The functionality of many of today's new, ‘intelligent’ products, such as smartphones, originates from the use of embedded systems that include both hardware and software. Hardware development is usually managed using a plan-driven archetype, whereas in software development agile methods have become the dominant archetype. Various studies have suggested that companies can use both agile and plan-driven methods simultaneously in one project, for example by dividing projects in independent modules. However, it is unclear how to consolidate these two archetypes when modularity is not an option - as in embedded systems. To address this, we conduct an in-depth case study of an embedded systems development project in the automotive industry. We use a process research approach to explore the project over time. Subsequently, we draw on systems thinking to illustrate the self-reinforcing nature of project problems over time, ultimately leading the project to fail. Our findings illustrate how the software team is forced to comply with the plan-driven demands of the manufacturer’s hardware team. To solve this apparent role conflict, the software team resorts to ‘keeping up appearances’: it forgoes its agile development cycles and focuses on feature development only without frequent testing. This behavior results in an increasing (and regenerative) number of undetected software issues. When the team finally detects the huge amount of rework, there is no time remaining and the project is terminated by the manufacturer. Based on our analysis we provide suggestions to allow both hardware and software teams to work with their own preferred method.
|Publication status||Published - 2017|
|Event||23rd Innovation and Product Development Conference - University of Strathclyde, Glasgow, U.K., United Kingdom|

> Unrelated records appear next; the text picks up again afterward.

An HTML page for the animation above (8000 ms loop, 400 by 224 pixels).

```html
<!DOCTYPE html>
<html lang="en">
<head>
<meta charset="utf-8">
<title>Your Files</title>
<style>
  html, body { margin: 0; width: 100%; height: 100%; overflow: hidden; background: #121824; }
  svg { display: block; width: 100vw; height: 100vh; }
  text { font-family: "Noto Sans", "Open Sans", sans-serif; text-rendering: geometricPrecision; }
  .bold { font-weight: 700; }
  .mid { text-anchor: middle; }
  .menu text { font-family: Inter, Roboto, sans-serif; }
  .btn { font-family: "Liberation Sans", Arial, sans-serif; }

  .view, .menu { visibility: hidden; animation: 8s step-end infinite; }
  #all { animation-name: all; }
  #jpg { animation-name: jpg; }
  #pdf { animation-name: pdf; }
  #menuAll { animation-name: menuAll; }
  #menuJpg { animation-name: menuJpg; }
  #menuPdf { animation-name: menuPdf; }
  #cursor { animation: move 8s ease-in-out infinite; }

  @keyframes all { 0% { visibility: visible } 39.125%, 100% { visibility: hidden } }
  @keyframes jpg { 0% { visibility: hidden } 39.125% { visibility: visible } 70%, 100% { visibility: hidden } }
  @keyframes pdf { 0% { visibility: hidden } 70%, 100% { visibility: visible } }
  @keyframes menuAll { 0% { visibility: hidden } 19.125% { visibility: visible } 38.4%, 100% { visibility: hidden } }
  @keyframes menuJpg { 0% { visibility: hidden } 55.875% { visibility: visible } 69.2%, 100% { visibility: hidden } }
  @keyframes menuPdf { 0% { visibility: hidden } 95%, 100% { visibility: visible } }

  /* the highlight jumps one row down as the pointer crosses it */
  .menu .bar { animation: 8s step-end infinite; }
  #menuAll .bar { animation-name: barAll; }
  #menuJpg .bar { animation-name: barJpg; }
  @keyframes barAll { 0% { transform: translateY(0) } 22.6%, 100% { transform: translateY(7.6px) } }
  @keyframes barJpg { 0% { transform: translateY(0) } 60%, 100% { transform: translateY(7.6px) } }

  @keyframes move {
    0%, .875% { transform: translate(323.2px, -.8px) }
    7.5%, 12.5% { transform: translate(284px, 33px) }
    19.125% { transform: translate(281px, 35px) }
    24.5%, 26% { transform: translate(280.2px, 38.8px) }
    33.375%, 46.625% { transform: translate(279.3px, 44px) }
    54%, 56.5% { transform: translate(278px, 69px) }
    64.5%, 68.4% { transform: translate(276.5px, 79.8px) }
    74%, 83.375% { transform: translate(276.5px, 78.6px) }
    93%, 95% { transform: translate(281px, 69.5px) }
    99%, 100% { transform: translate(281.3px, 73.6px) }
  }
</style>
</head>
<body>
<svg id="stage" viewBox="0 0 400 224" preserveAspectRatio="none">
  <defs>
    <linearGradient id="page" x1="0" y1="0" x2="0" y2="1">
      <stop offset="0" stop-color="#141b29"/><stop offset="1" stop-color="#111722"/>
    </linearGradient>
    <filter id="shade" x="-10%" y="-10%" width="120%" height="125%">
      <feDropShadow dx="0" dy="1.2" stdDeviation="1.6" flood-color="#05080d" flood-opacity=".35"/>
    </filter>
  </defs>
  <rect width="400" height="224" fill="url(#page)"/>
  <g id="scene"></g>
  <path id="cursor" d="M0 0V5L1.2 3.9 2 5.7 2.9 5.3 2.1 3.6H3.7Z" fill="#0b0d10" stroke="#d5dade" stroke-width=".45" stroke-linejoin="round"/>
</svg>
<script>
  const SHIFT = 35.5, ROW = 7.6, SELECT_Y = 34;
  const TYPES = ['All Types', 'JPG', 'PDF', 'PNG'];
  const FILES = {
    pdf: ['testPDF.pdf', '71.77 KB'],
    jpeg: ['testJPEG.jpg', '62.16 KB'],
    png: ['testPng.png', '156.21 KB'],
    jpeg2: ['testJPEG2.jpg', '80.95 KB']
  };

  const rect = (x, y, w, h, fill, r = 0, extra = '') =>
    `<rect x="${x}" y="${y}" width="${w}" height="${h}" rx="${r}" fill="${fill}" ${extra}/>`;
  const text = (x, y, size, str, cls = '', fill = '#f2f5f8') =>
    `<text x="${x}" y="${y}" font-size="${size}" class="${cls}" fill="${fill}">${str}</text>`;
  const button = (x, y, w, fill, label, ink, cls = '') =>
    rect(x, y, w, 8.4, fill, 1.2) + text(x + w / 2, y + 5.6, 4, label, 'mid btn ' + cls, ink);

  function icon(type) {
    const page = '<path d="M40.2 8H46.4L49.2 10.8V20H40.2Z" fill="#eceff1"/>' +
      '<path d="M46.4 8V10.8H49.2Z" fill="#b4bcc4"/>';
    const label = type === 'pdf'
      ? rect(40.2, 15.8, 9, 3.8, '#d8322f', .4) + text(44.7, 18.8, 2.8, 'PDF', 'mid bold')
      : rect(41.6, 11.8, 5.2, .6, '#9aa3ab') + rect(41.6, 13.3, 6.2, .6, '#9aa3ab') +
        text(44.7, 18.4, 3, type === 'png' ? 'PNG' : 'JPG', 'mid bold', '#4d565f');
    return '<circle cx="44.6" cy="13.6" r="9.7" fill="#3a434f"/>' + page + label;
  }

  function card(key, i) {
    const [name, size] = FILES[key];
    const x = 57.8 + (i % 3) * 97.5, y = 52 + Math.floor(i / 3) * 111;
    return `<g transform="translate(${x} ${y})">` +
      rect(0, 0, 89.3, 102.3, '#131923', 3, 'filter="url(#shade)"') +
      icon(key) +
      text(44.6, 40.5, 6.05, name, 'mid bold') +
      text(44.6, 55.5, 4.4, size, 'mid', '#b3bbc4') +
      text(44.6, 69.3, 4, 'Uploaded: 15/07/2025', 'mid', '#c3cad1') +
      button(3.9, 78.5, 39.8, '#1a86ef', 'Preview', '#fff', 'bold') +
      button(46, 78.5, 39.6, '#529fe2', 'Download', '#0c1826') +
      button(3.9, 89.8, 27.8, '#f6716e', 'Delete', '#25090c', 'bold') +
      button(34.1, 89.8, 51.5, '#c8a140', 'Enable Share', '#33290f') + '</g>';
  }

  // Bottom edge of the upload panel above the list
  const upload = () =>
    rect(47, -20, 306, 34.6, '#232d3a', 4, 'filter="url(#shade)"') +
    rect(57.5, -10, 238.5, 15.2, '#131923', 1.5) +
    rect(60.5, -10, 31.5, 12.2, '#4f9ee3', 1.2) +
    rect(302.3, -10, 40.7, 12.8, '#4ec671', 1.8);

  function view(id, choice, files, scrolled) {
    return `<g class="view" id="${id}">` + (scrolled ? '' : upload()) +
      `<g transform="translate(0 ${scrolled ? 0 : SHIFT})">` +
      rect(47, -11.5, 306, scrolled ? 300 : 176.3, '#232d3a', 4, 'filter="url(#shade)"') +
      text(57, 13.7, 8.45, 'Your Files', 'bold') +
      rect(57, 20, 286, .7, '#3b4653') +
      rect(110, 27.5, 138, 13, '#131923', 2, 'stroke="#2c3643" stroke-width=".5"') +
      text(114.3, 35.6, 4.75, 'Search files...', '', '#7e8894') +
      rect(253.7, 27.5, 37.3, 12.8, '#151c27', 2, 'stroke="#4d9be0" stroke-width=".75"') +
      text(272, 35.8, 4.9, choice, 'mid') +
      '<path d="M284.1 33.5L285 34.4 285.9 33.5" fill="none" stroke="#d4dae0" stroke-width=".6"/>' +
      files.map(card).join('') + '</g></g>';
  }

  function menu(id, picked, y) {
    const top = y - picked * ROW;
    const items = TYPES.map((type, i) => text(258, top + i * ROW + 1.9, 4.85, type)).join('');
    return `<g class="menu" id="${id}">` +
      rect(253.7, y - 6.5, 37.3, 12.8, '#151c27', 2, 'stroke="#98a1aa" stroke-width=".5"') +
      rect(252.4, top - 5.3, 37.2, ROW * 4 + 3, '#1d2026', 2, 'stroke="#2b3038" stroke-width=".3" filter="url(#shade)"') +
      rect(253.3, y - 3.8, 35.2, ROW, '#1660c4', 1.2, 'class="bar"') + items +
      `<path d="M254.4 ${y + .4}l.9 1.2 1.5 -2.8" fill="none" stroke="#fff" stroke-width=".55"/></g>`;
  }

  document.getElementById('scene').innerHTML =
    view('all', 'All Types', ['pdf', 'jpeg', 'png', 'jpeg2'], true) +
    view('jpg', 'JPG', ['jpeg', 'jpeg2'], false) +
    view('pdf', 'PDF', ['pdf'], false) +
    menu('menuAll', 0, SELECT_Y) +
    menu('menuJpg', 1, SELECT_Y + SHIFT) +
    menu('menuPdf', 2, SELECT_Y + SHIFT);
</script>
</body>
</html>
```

Duration: 12 Jun 2016 → 14 Jun 2016
|Conference||23rd Innovation and Product Development Conference|
|Period||12/06/16 → 14/06/16|